Table of Contents
Introduction 1. The sacred places of the immortal ones: Ancient Greek and Roman sacred groves 2.Seeing the Wood for the Trees: The long-term aesthetics of woodland in England 3.The sacredness of groves 4.The history and development of groves in English formal gardens (1600-1750) 5.Colourful groves: The origins of the woodland garden 6.Groves as metaphor for the fragmented redwood forests of California 7.Sacred groves in African contexts (Benin, Cameroon): Insights from history and anthropology 8.Groves in Chinese gardens and beyond them 9.Korean village groves 10.The shrine groves of modern Japan 11.Nature mystification and the example of the ‘Heroes’ Groves’ in early twentieth century Germany 12.Dan Kiley: Groves, space and complexity
Jan Woudstra is Reader in Landscape History and Theory at the Department of Landscape at the University of Sheffield. His MA thesis at the University of York explored the wilderness in seventeenth- and early eighteenth-century gardens, and he has retained an interest in the topic, evidenced in various publications including ‘The Early Eighteenth Century Wilderness at Stainborough’, New Arcadian Journal, no.57/58 (2004–05), pp. 65–84. In 1997 he completed his PhD at the Department of Geography, University College London, with a thesis entitled ‘Landscape for Living; Garden Theory and Design of the Modern Movement’.

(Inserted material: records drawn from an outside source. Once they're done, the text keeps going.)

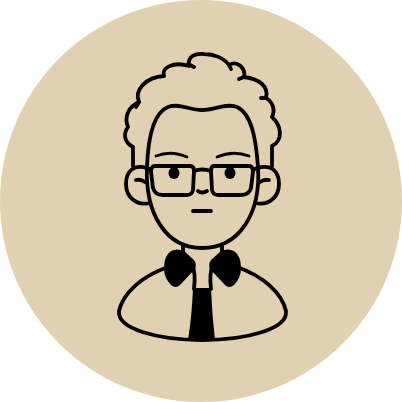
<!DOCTYPE html>
<html lang="en">
<head>
<meta charset="utf-8">
<title>Avatar</title>
<style>
  :root {
    --page: #ffffff;
    --sand: #e1d1b3;
    --ink: #000000;
  }
  html, body { margin: 0; background: var(--page); overflow: hidden; }
  .avatar { display: block; width: 402px; height: 402px; }
  .backdrop { fill: var(--sand); }
  .outline { fill: none; stroke: var(--ink); stroke-width: 3.8; stroke-linecap: round; stroke-linejoin: round; }
  .brow { stroke-width: 2.8; }
  .solid { fill: var(--ink); }
</style>
</head>
<body>
<svg class="avatar" viewBox="0 0 402 402" role="img" aria-label="Line drawing of a person with wavy hair, glasses and a collared top">
  <circle class="backdrop" cx="201" cy="201" r="201"/>

  <g id="body">
    <path class="outline" d="M168 267C142 276 123 293 119 311C117 329 158 340 202 340C247 340 288 329 286 311C282 293 263 276 237 267"/>
    <path class="outline" d="M183 245V252M222 245V252"/>
    <path class="outline" d="M192 264Q196 273 194 289M213 264Q209 273 211 289"/>
    <path class="solid" d="M193 288H211Q212 315 215 340Q202 342 188 340Q192 315 193 288Z"/>
    <path class="solid" d="M171 251Q177 248 184 251L194 260Q197 264 195 269L180 285Q176 289 171 285Q164 278 164 268Q164 256 171 251Z"/>
    <path class="solid" d="M234 251Q228 248 221 251L211 260Q208 264 210 269L225 285Q229 289 234 285Q241 278 241 268Q241 256 234 251Z"/>
  </g>

  <g id="head" class="outline">
    <path d="M147 167C148 140 153 113 168 107C180 103 189 110 202 110C215 110 224 103 237 107C252 114 256 140 258 167C261 214 239 248 202 248C166 248 145 214 147 167Z"/>
    <path d="M147 168C134 164 126 171 126 184C126 197 136 206 150 203M136 180Q141 179 145 182"/>
    <path d="M258 168C271 164 279 171 279 184C279 197 269 206 255 203M269 180Q264 179 260 182"/>
  </g>

  <g id="hair" class="outline">
    <path d="M133 166V147C124 142 123 134 128 127C124 117 128 107 139 102C134 90 146 77 164 76C161 68 173 61 189 66C187 56 196 53 204 54C214 54 224 58 229 65C237 60 246 68 244 77C259 79 269 86 266 98C274 103 275 111 272 117C281 125 284 140 272 146V166"/>
    <path d="M190 65L194 67M229 65L231 69M244 77L239 79M266 98L261 98M139 102L136 107"/>
  </g>

  <g id="face">
    <path class="outline brow" d="M156 156Q171 150 187 157M217 157Q233 150 249 156"/>
    <ellipse class="solid" cx="174" cy="173" rx="5.5" ry="6"/>
    <ellipse class="solid" cx="230" cy="173" rx="5.5" ry="6"/>
    <path class="outline" d="M198 191Q202 194 207 191M193 211H211"/>
  </g>

  <g id="glasses" class="outline">
    <path d="M155 166H190Q194 166 194 171L193 190Q192 195 187 195H163Q155 195 153 188L151 172Q151 166 155 166Z"/>
    <path d="M249 166H214Q211 166 211 171L212 190Q213 195 218 195H241Q249 195 251 188L253 172Q253 166 249 166Z"/>
    <path d="M194 171Q202 168 211 171M151 170L147 168M253 170L257 168"/>
  </g>
</svg>
</body>
</html>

Colin Roth is an interdisciplinary specialist in the psychology of aesthetics. His primary research field is in Danish culture through the ‘long’ nineteenth century, and his articles have appeared in the Royal Library Copenhagen’s journals Fund og Forskning and Carl Nielsen Studies, more recently in a sequence for food professionals in Chef magazine. He has been a regular lecturer at the Tate and the Royal Academy of Arts. His editorial work began in the 1980s with the first Journal of the Derby Porcelain International Society, since when his wide disciplinary range has enabled him to work across the fields of musicology and ballet, art history, architecture and landscape. Dr Roth is currently co-director of the Centre for Nordic Studies at the University of Sheffield.

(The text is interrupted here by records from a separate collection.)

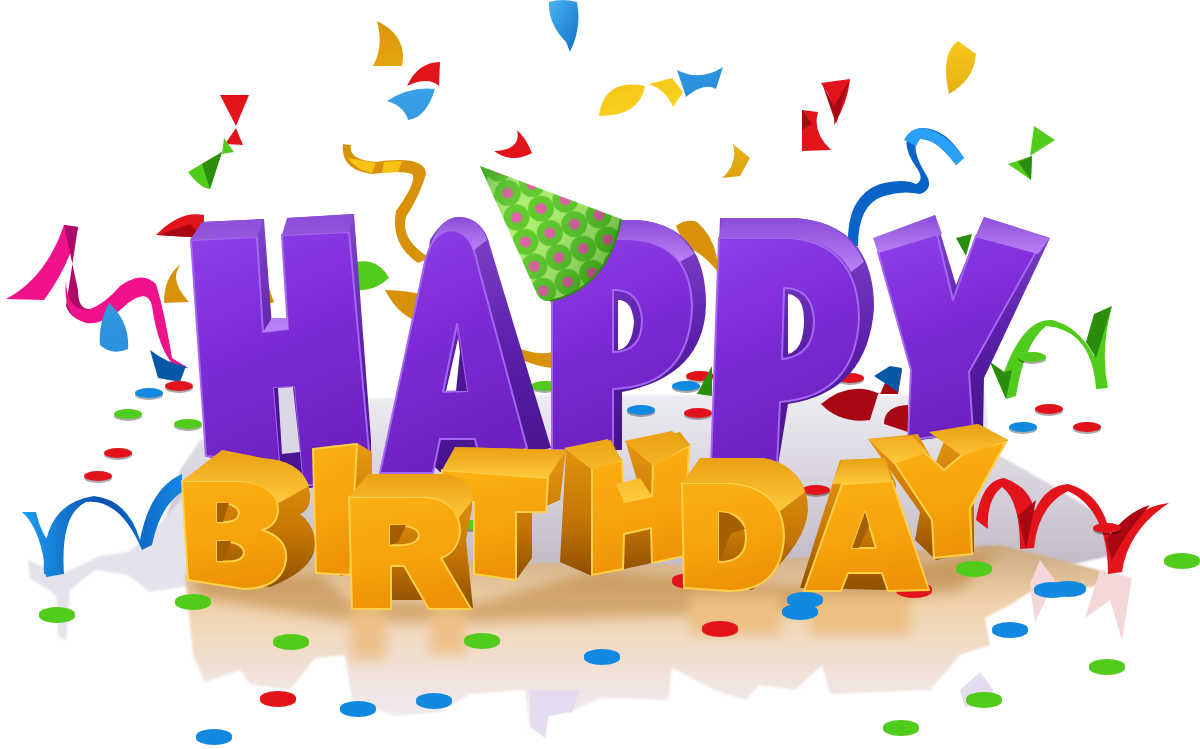
<!DOCTYPE html>
<html lang="en">
<head>
<meta charset="utf-8">
<title>Happy Birthday</title>
<style>
:root{--red:#e3131b;--red-dark:#a80812;--blue:#1289e0;--blue-dark:#0759a8;--green:#52cc1c;--green-dark:#2a8d0c;--yellow:#f6c414;--amber:#d8920a;--pink:#f0128c;--purple-side:#52199f;--gold-side:#c97a04;--gold-top:#ffc62e}
html,body{margin:0;background:#fff;overflow:hidden}
svg{display:block;width:1200px;height:749px}
.red{fill:var(--red)}.red-dark{fill:var(--red-dark)}
.blue{fill:var(--blue)}.blue-dark{fill:var(--blue-dark)}
.green{fill:var(--green)}.green-dark{fill:var(--green-dark)}
.yellow{fill:var(--yellow)}.amber{fill:var(--amber)}
.pink{fill:var(--pink)}.pink-dark{fill:#b00a68}
.dots .rim{fill:#0005}
.happy .side{fill:url(#purpleSide)}
.happy .front{fill:url(#purpleFront);stroke:#a467f2;stroke-width:2;stroke-linejoin:round}
.happy .top{fill:url(#purpleTop)}
.happy path{fill-rule:evenodd}
.birthday .side{fill:url(#goldSide)}
.birthday .front{fill:url(#goldFront);stroke:#ffd04a;stroke-width:2;stroke-linejoin:round}
.birthday .top{fill:url(#goldTop)}
.birthday path{fill-rule:evenodd}
</style>
</head>
<body>
<svg viewBox="0 0 1200 749" role="img" aria-label="Happy Birthday in big purple and gold letters with a party hat, streamers and confetti">
<defs>
<linearGradient id="purpleFront" x2=".3" y2="1"><stop offset="0" stop-color="#9040ea"/><stop offset=".5" stop-color="#7c2bd6"/><stop offset="1" stop-color="#6c21c0"/></linearGradient>
<linearGradient id="purpleSide" x2="0" y2="1"><stop offset="0" stop-color="#8146cc"/><stop offset=".5" stop-color="#5c20ab"/><stop offset="1" stop-color="#44128a"/></linearGradient>
<linearGradient id="purpleTop" x2="0" y2="1"><stop offset="0" stop-color="#8c4bd8"/><stop offset="1" stop-color="#b983f7"/></linearGradient>
<linearGradient id="goldFront" x2=".2" y2="1"><stop offset="0" stop-color="#fbb012"/><stop offset=".6" stop-color="#f7a30c"/><stop offset="1" stop-color="#ee9306"/></linearGradient>
<linearGradient id="goldSide" x2="0" y2="1"><stop offset="0" stop-color="#e89a12"/><stop offset=".6" stop-color="#c57604"/><stop offset="1" stop-color="#8f4f02"/></linearGradient>
<linearGradient id="goldTop" x2="0" y2="1"><stop offset="0" stop-color="#e9a012"/><stop offset="1" stop-color="#ffc93c"/></linearGradient>
<linearGradient id="floor" gradientUnits="userSpaceOnUse" x1="0" y1="540" x2="0" y2="725"><stop offset="0" stop-color="#c9a67c"/><stop offset=".35" stop-color="#f0d2ab"/><stop offset=".75" stop-color="#f1e3dd"/><stop offset="1" stop-color="#eeeaf4"/></linearGradient>
<linearGradient id="shade" x2="0" y2="1"><stop offset="0" stop-color="#eeecf2"/><stop offset="1" stop-color="#bfb7c4"/></linearGradient>
<linearGradient id="blueRibbon"><stop offset="0" stop-color="#1ea0f2"/><stop offset=".5" stop-color="#0a4fae"/><stop offset="1" stop-color="#1387e2"/></linearGradient>
<linearGradient id="goldPaper" x2="1" y2="1"><stop offset="0" stop-color="#d9940a"/><stop offset=".5" stop-color="#fbd01c"/><stop offset="1" stop-color="#c98505"/></linearGradient>
<linearGradient id="bluePaper" x2="1" y2="1"><stop offset="0" stop-color="#48b4f2"/><stop offset="1" stop-color="#1270c8"/></linearGradient>
<linearGradient id="hatShade" x2="1" y2=".5"><stop offset="0" stop-color="#061" stop-opacity=".4"/><stop offset=".4" stop-color="#fff" stop-opacity=".1"/><stop offset="1" stop-color="#041" stop-opacity=".3"/></linearGradient>
<pattern id="hatDots" width="26" height="26" patternUnits="userSpaceOnUse" patternTransform="rotate(-20) translate(8 4)"><rect width="26" height="26" fill="#a5ee62"/><circle cx="13" cy="13" r="13" fill="#4fc515"/><circle cx="13" cy="13" r="5.5" fill="#e0509c"/></pattern>
<filter id="soft" x="-20%" y="-20%" width="140%" height="140%"><feGaussianBlur stdDeviation="6"/></filter>
<filter id="edge"><feGaussianBlur stdDeviation="1"/></filter>
<g id="dot"><ellipse class="rim" cy="2" rx="18" ry="7"/><ellipse rx="18" ry="7"/></g>
<g id="disc"><ellipse cy="2" rx="14" ry="5" fill="#0005"/><ellipse rx="14" ry="5"/></g>
</defs>

<g id="floor-reflection">
<path fill="url(#shade)" filter="url(#edge)" d="M180 470L200 440 300 400 560 395 900 395 985 392 990 450 1060 490 1100 515 1115 555 1000 580 180 580 155 555Z"/>
<path fill="#e4e2ea" filter="url(#edge)" d="M28 560L60 575 100 556 128 552 150 535 190 490 195 585 150 592 128 575 95 570 70 590 66 640 58 636 56 595 30 578Z"/>
<path fill="url(#floor)" filter="url(#edge)" d="M185 575L330 560 690 565 1000 545 1060 560 1128 578 1085 588 1030 592 1008 606 985 618 990 645 960 655 930 690 830 694 822 665 795 690 760 685 745 700 715 690 672 668 668 700 600 698 570 712 550 708 545 736 530 728 525 690 470 694 440 712 395 716 352 700 345 655 315 658 290 690 250 684 240 670 205 682 193 655Z"/>
<g filter="url(#soft)" opacity=".45"><path fill="#b3752b" d="M190 575H320L350 600 480 602 600 570 690 578 800 586 1000 550 960 590 800 612 480 622 350 622 200 598Z"/><path fill="#e8a549" d="M350 610h36v50h-36zM430 610h36v45h-36zM690 595h90v40h-90zM810 595h100v40H810z"/></g>
<path fill="#f4d7d9" d="M1040 560l15 20-20 42-5-38zM1100 570l32 8-10 62-12-40-25 18z"/>
<path fill="#e6dcef" d="M960 690l20-18 12 16 8 15-35 4zM530 690h50l-8 22-24 4-3 22-15-12z"/>
</g>

<g id="streamers">
<path class="pink" d="M64 225L78 227Q70 265 44 300L6 299Q46 278 64 225Z"/><path class="pink-dark" d="M64 225L78 227 66 306Q72 322 92 322L102 305Q78 318 78 290Z"/>
<path class="pink" d="M66 280Q66 310 88 310Q105 304 120 286Q142 270 156 284Q164 310 172 358L188 368 176 368Q158 350 152 306Q148 288 128 303Q104 326 86 323Q62 316 66 280Z"/>
<path class="amber" d="M343 144L351 145Q348 160 376 162Q425 155 426 174Q420 195 406 217Q400 240 430 258L418 263Q390 244 396 211Q418 180 412 174 400 170 372 174 340 170 343 144Z"/><path class="yellow" d="M348 158L376 163 372 173Q356 170 348 158ZM384 162L402 161 398 172 382 173Z"/>
<path fill="#0a64c8" d="M848 246Q846 196 880 184Q904 178 916 184Q924 180 918 170Q894 136 920 128Q944 126 964 158L956 165Q936 138 920 139Q908 146 928 178Q932 190 920 194Q902 190 884 196Q858 204 858 246Z"/><path fill="#2ba0f4" d="M904 140Q910 128 922 128 944 130 964 158L956 165Q936 138 920 139L916 146Z"/>
<path class="green" d="M1004 372Q1024 318 1052 320Q1078 326 1094 356L1112 306Q1100 350 1108 388L1096 389Q1092 330 1046 326Q1024 344 1016 396L1006 399 990 362Z"/><path class="green-dark" d="M990 362L1006 399 1012 370 1004 372ZM1112 306L1094 314 1086 342 1096 358Z"/>
<path fill="url(#blueRibbon)" d="M22 512L36 512Q42 538 54 546L64 574 46 577Q42 530 22 512ZM44 574Q40 504 94 496Q128 500 140 540Q150 488 182 474V492Q160 506 152 545L142 550Q120 498 86 502Q60 514 64 574Z"/>
<path class="red" d="M976 520Q982 480 1004 478Q1034 488 1036 520L1026 549Q1032 487 1068 484Q1106 494 1112 546Q1130 508 1169 503Q1128 530 1122 572L1108 574Q1108 510 1068 491Q1038 506 1034 548L1020 549Q1020 500 1002 487Q986 500 988 529Z"/><path class="red-dark" d="M1106 540Q1126 512 1150 505Q1126 532 1112 560ZM1018 516L1036 500 1026 549Z"/>
<path class="amber" d="M676 226Q686 218 697 222 718 240 718 272 700 250 686 248ZM518 348Q540 356 552 352V368Q534 366 518 358Z"/>
</g>

<g id="flying-confetti">
<path fill="url(#bluePaper)" d="M549 2Q562-2 577 2Q582 28 570 52L566 42Q548 24 549 2Z"/>
<path fill="url(#goldPaper)" d="M377 21Q408 36 402 66L373 66Q384 46 377 21ZM599 116Q604 78 645 86Q640 116 599 116ZM958 41L976 54Q974 80 949 94Q940 54 958 41ZM649 84L672 78 683 92 673 107Q666 90 649 84ZM733 144L750 158 740 176 722 178Q738 164 733 144Z"/>
<path class="red" d="M407 86Q418 62 440 62L439 86Q428 76 407 86ZM220 95L249 95 236 126ZM236 128L243 145 225 144ZM517 130Q526 138 532 153 512 164 494 151 522 150 517 130ZM821 83L850 79Q848 102 834 125 836 102 821 83ZM802 110L818 112Q812 132 831 150L802 151ZM156 235Q180 210 204 215V238Z"/>
<path class="red-dark" d="M822 83L834 106 850 79 836 124ZM802 110L812 124 802 130ZM158 235L190 224 204 238Z"/>
<path fill="url(#bluePaper)" d="M387 101Q410 86 435 89 426 118 408 120 404 106 387 101ZM677 70Q700 82 723 67L716 89Q704 82 686 97ZM109 303Q130 322 128 349 112 356 100 345 98 324 109 303Z"/>
<path class="green" d="M188 172L222 152 210 189Q200 188 188 172ZM224 138L234 152 222 154ZM1034 126L1055 140 1030 156ZM1008 164L1032 156 1031 180ZM356 262Q378 258 389 278 374 292 356 290Z"/>
<path class="green-dark" d="M210 189L222 152 202 164ZM1031 180L1032 156 1018 162ZM956 238L972 234 966 256Z"/>
<path class="amber" d="M181 264Q168 280 189 302L164 303Q164 276 181 264ZM385 290Q408 290 428 296L414 320Q396 312 385 290ZM266 280L274 302 266 305Z"/>
<path class="blue-dark" d="M150 350Q168 364 186 366L180 382 158 378Z"/>
</g>

<g id="back-discs" class="dots">
<g class="red"><use href="#disc" x="179" y="386"/><use href="#disc" x="118" y="453"/><use href="#disc" x="98" y="476"/><use href="#disc" x="1049" y="409"/><use href="#disc" x="1087" y="427"/><use href="#disc" x="698" y="413"/><use href="#disc" x="700" y="376"/><use href="#disc" x="816" y="490"/><use href="#disc" x="1107" y="528"/><use href="#disc" x="850" y="378"/></g>
<g class="blue"><use href="#disc" x="149" y="393"/><use href="#disc" x="641" y="410"/><use href="#disc" x="686" y="386"/><use href="#disc" x="1023" y="427"/></g>
<g class="green"><use href="#disc" x="128" y="414"/><use href="#disc" x="188" y="424"/><use href="#disc" x="545" y="386"/><use href="#disc" x="1032" y="357"/><use href="#disc" x="474" y="525"/></g>
<path class="red-dark" d="M821 404Q850 380 880 394L890 372 902 370 898 394 878 394 870 420Q840 424 821 404ZM884 424Q884 406 908 405V432Z"/><path class="blue-dark" d="M874 376L890 366 902 368 898 392Z"/><path class="green-dark" d="M697 394L712 366V396Z"/>
</g>

<g class="happy">
<g id="happy-h"><path class="side" d="M202 222L264 219 272 326 290 325 287 218 354 214 371 440V475L310 488 205 456Z"/><path class="front" d="M191 240L257 237 263 332 288 329 282 235 349 232 371 473 312 485 303 486 294 387 274 388 280 462 206 456Z"/><path fill="#4b1593" d="M274 388L294 387 303 486 280 462Z"/><path fill="#dcd7e4" d="M278 388L293 387 300 452 282 454Z"/><path class="top" d="M190 240L202 222 264 219 257 237ZM282 235L287 218 354 214 349 232ZM263 332L272 318 288 318V329Z"/></g>
<g id="happy-a"><path class="side" d="M430 240Q444 216 460 217 484 219 490 246L551 448 440 472 408 440ZM460 330L446 391H463Z"/><path class="front" d="M380 473L425 262Q432 232 451 230 471 231 477 262L527 448 482 470 475 439 440 439 433 473ZM457 324L443 392 467 391Z"/><path fill="#4b1593" d="M457 324L467 391 456 391 460 352Z"/><path class="top" d="M429 250Q440 216 460 217 480 218 487 240L474 250Q466 230 451 230 436 231 429 250Z"/></g>
<g id="happy-p1"><path class="side" d="M552 240L575 220H636Q706 224 706 305 704 376 622 392V450H552ZM618 300V350Q632 348 634 322 632 300 618 300Z"/><path class="front" d="M552 255Q552 240 566 239H626Q690 240 692 306 690 386 613 389V450H552ZM613 290V352Q642 352 642 320 640 289 613 290Z"/><path class="top" d="M560 241L584 220H636Q676 222 694 254L680 262Q662 240 626 239Z"/></g>
<g id="happy-p2"><path class="side" d="M720 218H796Q874 224 874 308 868 392 788 404L778 465H712ZM788 294V354Q804 350 804 320 804 296 788 294Z"/><path class="front" d="M719 238H790Q858 244 859 318 856 396 780 402L777 465H711ZM784 288L782 359Q814 356 814 320 812 288 784 288Z"/><path class="top" d="M719 238L722 218H796Q846 222 864 262L851 272Q834 240 790 238Z"/></g>
<g id="happy-y"><path class="side" d="M935 215L956 285 984 217 1050 238 984 378 983 432 920 440 920 360 880 250Z"/><path class="front" d="M878 252L937 234 953 300 976 236 1036 252 969 372 973 432 908 440 911 370Z"/><path class="top" d="M873 238L935 215 942 234 878 253ZM975 237L984 217 1050 238 1038 254Z"/></g>
</g>

<g id="party-hat"><path id="cone" fill="url(#hatDots)" d="M480 166L621 219Q608 288 550 301 541 302 537 294Z"/><path fill="url(#hatShade)" d="M480 166L621 219Q608 288 550 301 541 302 537 294Z"/><path fill="none" stroke="#2f8d0a" stroke-width="2" d="M621 219Q608 288 550 301"/></g>

<g id="floor-dots" class="dots">
<g class="green"><use href="#dot" x="57" y="614"/><use href="#dot" x="193" y="601"/><use href="#dot" x="291" y="641"/><use href="#dot" x="482" y="640"/><use href="#dot" x="974" y="568"/><use href="#dot" x="1182" y="560"/><use href="#dot" x="1107" y="666"/><use href="#dot" x="984" y="699"/><use href="#dot" x="901" y="727"/></g>
<g class="blue"><use href="#dot" x="214" y="736"/><use href="#dot" x="358" y="708"/><use href="#dot" x="434" y="700"/><use href="#dot" x="602" y="656"/><use href="#dot" x="800" y="611"/><use href="#dot" x="805" y="599"/><use href="#dot" x="1010" y="629"/><use href="#dot" x="1052" y="589"/><use href="#dot" x="1068" y="588"/></g>
<g class="red"><use href="#dot" x="278" y="698"/><use href="#dot" x="720" y="628"/><use href="#dot" x="914" y="589"/><use href="#dot" x="690" y="580"/></g>
</g>

<g class="birthday">
<g id="birthday-i"><path class="side" d="M330 446L357 443 372 452V570L340 576Z"/><path class="front" d="M313 449L357 444 350 575 316 573Z"/></g>
<g id="birthday-t"><path class="side" d="M455 447L566 450 560 500 532 512V558L516 580 500 560Z"/><path class="front" d="M442 470L548 478 546 512 516 512V580L474 574V502L442 496Z"/><path class="top" d="M442 470L455 447 566 450 548 478Z"/></g>
<g id="birthday-h"><path class="side" d="M566 450L611 440 622 462 624 492 640 490 626 443 680 432 690 445 684 556 592 576 560 562Z"/><path class="front" d="M592 468L622 460 624 502 652 496 653 464 689 446 684 556 652 563 651 528 624 534 623 569 592 575Z"/><path class="top" d="M564 448L608 439 622 460 592 470ZM624 441L672 431 690 445 653 466ZM624 502L616 484 640 478 652 496Z"/></g>
<g id="birthday-b"><path class="side" d="M222 450L262 458Q308 464 310 494 311 510 300 514 318 528 314 552 308 572 270 587L188 578Z"/><path class="front" d="M182 481H240Q278 484 278 510 277 526 262 530 288 538 286 560 282 588 244 589L188 580ZM217 503V522Q238 524 239 513 238 503 217 503ZM217 541V561Q244 564 244 552 242 541 217 541Z"/><path class="top" d="M182 481L222 450 262 458Q300 460 309 486L277 504Q272 484 240 481Z"/><path fill="#a45f03" d="M217 503h12l-6 19h-6zM217 541h14l-8 20h-6z"/></g>
<g id="birthday-r"><path class="side" d="M368 474L446 475Q474 480 472 508L466 540 473 608 440 600 352 600Z"/><path class="front" d="M349 497H425Q460 500 460 532 458 552 441 558L471 609H429L404 566H391V609H352ZM390 525V545Q418 547 419 535 418 525 390 525Z"/><path class="top" d="M349 497L368 474H446Q470 478 473 500L457 520Q452 498 425 497Z"/><path fill="#a45f03" d="M390 525h16l-8 17-8 3z"/></g>
<g id="birthday-d"><path class="side" d="M700 458L764 459Q808 468 808 510 806 546 752 590L684 580Z"/><path class="front" d="M682 483H730Q783 488 784 536 782 590 730 591L684 588ZM719 512V562Q746 562 746 538 746 512 719 512Z"/><path class="top" d="M682 483L700 458H764Q796 464 805 492L779 512Q768 484 730 483Z"/><path fill="#a45f03" d="M719 512l9 1q10 4 17 16l-14 4-12 29z"/></g>
<g id="birthday-y"><path class="side" d="M868 439L918 434 935 465 948 430 978 424 1008 440 974 500V552L936 560 915 540 920 512Z"/><path class="front" d="M894 462L922 450 944 470 968 450 1006 442 970 508 972 554 934 558 932 520Z"/><path class="top" d="M868 439L912 436 928 452 894 464ZM929 432L978 424 1008 440 962 456Z"/></g>
<g id="birthday-a"><path class="side" d="M840 460L885 458 896 484 890 590 800 588Z"/><path class="front" d="M842 484L892 481 929 590 888 591 882 573H848L841 591H804ZM865 512L852 548H876Z"/><path class="top" d="M832 484L842 460 885 458 892 482Z"/><path fill="#a45f03" d="M865 512l4 14-10 22h-7z"/></g>
</g>
</svg>
</body>
</html>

"Human beings have had a long, deep, cultural relationship with trees, a relationship which transcends national cultures. That said, as we have become more urban based and our landscapes more ‘designed’ as a result, this relationship seems to have been somewhat underestimated, something this wonderful publication seeks to put right. The book enthusiastically traces the cultural concepts of The Grove from pre-historic times up to the present day, from the spiritual to the practical and the artistic, and provides compelling evidence of the growing relevance of The Grove to improving the quality of contemporary human experience. The contribution of a number of authors to this stimulating and creative publication is a significant milestone in the re-awakening of our interest in the cultural relationship between us and our trees."
Professor Alan Simson, School of Art, Architecture + Design, Leeds Beckett University, UK.
"Evoking everything from classical deities to druids and amorous liaisons in Augustan pleasure gardens, groves have always been special tree places. Ranging across millennia and traversing the globe from ancient Greece to China, Japan, North America and Africa, this rich and learned collection of essays by an international team of experts, offers an enchanting new slant upon our love affair with trees. The editors and authors are to be congratulated on having created such a varied, readable and stimulating volume which will surely long remain the definitive study of a hitherto surprisingly neglected subject."
Paul Elliott, College of Arts, Humanities and Education, University of Derby, UK.